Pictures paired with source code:

▼▼▼

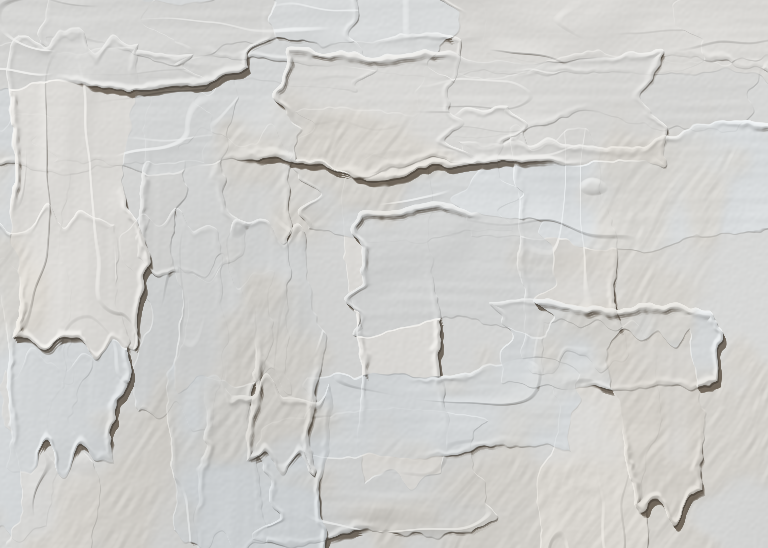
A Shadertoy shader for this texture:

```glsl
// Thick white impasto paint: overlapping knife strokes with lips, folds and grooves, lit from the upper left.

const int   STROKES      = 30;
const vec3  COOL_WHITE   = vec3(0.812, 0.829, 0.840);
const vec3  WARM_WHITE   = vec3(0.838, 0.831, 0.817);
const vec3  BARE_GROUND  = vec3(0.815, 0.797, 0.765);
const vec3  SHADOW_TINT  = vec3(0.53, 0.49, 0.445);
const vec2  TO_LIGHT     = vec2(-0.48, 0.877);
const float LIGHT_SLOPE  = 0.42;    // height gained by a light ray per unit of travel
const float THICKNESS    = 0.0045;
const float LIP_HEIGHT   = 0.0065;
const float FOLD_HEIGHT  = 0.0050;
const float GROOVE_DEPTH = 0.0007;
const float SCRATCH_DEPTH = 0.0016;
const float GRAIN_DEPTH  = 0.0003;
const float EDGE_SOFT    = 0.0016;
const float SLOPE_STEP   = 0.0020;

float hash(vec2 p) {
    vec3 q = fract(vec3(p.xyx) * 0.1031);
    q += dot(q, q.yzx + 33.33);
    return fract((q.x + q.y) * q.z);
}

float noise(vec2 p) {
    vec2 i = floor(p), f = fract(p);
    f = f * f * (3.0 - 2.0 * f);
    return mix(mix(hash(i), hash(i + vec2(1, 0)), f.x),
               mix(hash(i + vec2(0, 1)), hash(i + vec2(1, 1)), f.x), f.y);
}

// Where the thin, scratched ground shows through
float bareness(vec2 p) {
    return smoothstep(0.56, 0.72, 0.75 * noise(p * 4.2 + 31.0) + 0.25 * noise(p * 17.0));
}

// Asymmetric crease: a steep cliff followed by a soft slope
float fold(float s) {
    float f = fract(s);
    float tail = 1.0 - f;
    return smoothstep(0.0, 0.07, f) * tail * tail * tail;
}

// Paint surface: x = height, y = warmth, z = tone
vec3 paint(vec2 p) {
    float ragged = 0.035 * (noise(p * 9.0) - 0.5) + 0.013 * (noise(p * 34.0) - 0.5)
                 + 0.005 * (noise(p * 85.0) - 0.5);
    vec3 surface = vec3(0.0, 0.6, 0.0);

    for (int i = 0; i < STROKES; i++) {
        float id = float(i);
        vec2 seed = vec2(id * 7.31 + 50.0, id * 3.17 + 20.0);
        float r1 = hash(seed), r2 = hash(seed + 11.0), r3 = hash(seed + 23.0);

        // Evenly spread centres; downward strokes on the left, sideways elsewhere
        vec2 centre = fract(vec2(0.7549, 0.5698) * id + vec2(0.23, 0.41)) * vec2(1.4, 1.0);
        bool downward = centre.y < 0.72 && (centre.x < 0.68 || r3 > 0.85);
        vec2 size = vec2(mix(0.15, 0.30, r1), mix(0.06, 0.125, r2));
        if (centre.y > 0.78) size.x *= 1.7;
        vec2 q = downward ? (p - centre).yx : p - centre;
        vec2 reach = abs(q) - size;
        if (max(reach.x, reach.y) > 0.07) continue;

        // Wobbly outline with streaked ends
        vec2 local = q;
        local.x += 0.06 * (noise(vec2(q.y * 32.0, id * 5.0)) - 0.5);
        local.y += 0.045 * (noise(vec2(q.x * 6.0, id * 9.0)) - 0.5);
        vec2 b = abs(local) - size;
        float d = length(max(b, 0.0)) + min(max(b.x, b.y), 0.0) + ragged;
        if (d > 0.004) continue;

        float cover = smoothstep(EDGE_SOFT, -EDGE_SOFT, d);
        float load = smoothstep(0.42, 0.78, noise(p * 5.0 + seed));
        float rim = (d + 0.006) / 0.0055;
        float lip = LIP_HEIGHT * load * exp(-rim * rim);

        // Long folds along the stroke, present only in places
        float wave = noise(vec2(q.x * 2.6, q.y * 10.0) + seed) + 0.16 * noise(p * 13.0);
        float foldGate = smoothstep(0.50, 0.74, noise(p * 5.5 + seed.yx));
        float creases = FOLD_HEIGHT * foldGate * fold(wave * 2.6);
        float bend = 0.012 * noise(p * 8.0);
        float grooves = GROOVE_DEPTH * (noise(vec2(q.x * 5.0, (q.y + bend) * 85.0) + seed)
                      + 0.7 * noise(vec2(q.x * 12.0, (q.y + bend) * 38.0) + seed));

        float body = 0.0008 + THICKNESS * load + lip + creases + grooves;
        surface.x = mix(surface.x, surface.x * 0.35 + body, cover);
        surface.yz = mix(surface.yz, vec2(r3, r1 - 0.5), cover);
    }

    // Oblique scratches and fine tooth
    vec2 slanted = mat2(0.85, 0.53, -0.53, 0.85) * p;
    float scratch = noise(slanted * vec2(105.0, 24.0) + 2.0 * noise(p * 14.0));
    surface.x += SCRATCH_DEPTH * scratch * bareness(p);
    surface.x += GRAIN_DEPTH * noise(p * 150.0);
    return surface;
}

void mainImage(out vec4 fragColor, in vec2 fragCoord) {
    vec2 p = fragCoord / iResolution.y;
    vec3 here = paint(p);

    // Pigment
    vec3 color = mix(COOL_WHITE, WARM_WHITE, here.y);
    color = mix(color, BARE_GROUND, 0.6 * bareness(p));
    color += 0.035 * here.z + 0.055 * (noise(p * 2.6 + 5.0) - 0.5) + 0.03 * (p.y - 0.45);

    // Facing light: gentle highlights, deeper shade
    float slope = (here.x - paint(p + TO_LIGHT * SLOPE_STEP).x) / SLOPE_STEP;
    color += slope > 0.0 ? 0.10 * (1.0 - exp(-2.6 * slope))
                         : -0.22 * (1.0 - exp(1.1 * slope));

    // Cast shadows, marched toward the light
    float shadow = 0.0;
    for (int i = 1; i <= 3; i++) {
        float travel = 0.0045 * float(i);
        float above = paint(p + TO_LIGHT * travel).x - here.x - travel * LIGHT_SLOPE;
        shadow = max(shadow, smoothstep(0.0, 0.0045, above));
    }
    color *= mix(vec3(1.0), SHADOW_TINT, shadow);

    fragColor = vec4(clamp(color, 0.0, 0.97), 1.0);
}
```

▲▲▲

The problem: Read the entries and select each line where the word "smoothstep" is found.

Exercise result:
    return smoothstep(0.56, 0.72, 0.75 * noise(p * 4.2 + 31.0) + 0.25 * noise(p * 17.0));
    return smoothstep(0.0, 0.07, f) * tail * tail * tail;
        float cover = smoothstep(EDGE_SOFT, -EDGE_SOFT, d);
        float load = smoothstep(0.42, 0.78, noise(p * 5.0 + seed));
        float foldGate = smoothstep(0.50, 0.74, noise(p * 5.5 + seed.yx));
        shadow = max(shadow, smoothstep(0.0, 0.0045, above));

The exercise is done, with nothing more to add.